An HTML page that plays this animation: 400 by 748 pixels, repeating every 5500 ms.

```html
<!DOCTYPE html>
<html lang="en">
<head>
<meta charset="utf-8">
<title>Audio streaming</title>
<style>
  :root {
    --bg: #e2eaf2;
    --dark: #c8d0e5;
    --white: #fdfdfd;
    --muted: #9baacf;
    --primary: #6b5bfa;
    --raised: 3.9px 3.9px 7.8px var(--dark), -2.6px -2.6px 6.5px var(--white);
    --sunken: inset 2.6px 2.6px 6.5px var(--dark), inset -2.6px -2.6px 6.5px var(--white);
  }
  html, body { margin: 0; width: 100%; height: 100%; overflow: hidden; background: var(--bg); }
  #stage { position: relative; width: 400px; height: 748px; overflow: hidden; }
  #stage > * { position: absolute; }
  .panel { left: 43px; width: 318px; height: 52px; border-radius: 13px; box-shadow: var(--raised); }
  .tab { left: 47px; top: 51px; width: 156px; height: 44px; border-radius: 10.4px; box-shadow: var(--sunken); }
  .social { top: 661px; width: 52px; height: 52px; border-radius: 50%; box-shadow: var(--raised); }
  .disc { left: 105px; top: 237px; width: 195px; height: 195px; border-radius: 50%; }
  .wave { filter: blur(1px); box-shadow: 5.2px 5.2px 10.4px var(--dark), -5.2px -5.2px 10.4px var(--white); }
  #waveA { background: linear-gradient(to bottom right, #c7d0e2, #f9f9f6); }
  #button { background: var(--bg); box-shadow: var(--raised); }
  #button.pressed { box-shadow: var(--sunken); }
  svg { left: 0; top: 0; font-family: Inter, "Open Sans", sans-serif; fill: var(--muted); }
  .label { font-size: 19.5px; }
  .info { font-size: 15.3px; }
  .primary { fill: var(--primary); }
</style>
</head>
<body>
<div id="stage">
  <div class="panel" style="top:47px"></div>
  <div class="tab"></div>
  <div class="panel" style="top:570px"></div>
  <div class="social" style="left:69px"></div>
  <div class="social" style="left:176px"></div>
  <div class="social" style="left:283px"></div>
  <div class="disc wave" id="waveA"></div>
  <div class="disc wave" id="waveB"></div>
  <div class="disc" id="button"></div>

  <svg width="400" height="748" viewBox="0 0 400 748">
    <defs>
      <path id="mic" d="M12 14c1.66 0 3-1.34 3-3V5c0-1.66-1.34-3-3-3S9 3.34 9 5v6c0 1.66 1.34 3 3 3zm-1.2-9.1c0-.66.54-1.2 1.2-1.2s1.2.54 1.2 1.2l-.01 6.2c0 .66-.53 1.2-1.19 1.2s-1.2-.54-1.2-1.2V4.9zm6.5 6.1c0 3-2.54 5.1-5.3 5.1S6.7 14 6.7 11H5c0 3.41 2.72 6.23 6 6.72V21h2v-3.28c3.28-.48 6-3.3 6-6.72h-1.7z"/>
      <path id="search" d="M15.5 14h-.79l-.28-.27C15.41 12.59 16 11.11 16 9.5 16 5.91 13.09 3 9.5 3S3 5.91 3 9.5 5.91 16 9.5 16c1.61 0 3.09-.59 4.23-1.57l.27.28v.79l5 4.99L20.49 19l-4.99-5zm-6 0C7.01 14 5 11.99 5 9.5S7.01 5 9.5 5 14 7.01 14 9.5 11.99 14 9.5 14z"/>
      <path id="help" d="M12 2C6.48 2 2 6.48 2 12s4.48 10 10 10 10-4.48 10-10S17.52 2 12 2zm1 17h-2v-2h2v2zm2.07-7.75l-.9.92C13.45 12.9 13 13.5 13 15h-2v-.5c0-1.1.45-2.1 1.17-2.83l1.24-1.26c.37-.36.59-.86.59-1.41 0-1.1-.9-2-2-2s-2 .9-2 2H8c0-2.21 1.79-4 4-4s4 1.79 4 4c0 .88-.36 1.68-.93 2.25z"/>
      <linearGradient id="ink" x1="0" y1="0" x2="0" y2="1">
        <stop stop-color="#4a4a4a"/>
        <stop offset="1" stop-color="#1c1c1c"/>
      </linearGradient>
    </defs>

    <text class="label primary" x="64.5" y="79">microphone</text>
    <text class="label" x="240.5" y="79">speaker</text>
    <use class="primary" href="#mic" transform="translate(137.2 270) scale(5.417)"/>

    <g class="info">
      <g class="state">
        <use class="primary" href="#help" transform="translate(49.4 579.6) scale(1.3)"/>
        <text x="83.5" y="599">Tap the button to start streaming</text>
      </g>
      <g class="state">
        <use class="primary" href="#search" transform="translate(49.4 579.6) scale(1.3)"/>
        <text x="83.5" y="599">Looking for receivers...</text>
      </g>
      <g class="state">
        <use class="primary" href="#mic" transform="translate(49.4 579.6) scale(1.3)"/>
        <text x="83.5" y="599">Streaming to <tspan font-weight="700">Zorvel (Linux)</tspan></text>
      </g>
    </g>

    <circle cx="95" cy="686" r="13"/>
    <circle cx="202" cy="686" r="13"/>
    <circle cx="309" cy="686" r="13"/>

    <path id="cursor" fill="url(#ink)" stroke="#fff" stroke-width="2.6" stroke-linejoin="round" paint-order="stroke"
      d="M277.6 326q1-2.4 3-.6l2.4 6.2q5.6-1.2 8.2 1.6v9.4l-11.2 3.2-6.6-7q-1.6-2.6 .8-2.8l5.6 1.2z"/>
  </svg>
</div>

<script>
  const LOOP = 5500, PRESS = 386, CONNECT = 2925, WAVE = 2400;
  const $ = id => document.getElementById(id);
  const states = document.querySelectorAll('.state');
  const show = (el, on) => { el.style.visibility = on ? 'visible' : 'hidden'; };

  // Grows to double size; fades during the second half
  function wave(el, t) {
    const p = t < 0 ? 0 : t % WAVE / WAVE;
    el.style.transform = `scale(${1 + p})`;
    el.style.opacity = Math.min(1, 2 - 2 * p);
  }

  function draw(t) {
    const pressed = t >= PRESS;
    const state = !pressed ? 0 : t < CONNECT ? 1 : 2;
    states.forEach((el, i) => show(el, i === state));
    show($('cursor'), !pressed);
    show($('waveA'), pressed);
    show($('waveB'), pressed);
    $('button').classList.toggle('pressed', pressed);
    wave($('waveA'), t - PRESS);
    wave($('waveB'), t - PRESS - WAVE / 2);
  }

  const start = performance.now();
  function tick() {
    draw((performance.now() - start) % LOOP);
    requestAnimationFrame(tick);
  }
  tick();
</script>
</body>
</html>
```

◆ **PROBLEM**:
Show the lines above that have the word "width".

◆ **RESPONSE BELOW**:
  html, body { margin: 0; width: 100%; height: 100%; overflow: hidden; background: var(--bg); }
  #stage { position: relative; width: 400px; height: 748px; overflow: hidden; }
  .panel { left: 43px; width: 318px; height: 52px; border-radius: 13px; box-shadow: var(--raised); }
  .tab { left: 47px; top: 51px; width: 156px; height: 44px; border-radius: 10.4px; box-shadow: var(--sunken); }
  .social { top: 661px; width: 52px; height: 52px; border-radius: 50%; box-shadow: var(--raised); }
  .disc { left: 105px; top: 237px; width: 195px; height: 195px; border-radius: 50%; }
  <svg width="400" height="748" viewBox="0 0 400 748">
    <path id="cursor" fill="url(#ink)" stroke="#fff" stroke-width="2.6" stroke-linejoin="round" paint-order="stroke"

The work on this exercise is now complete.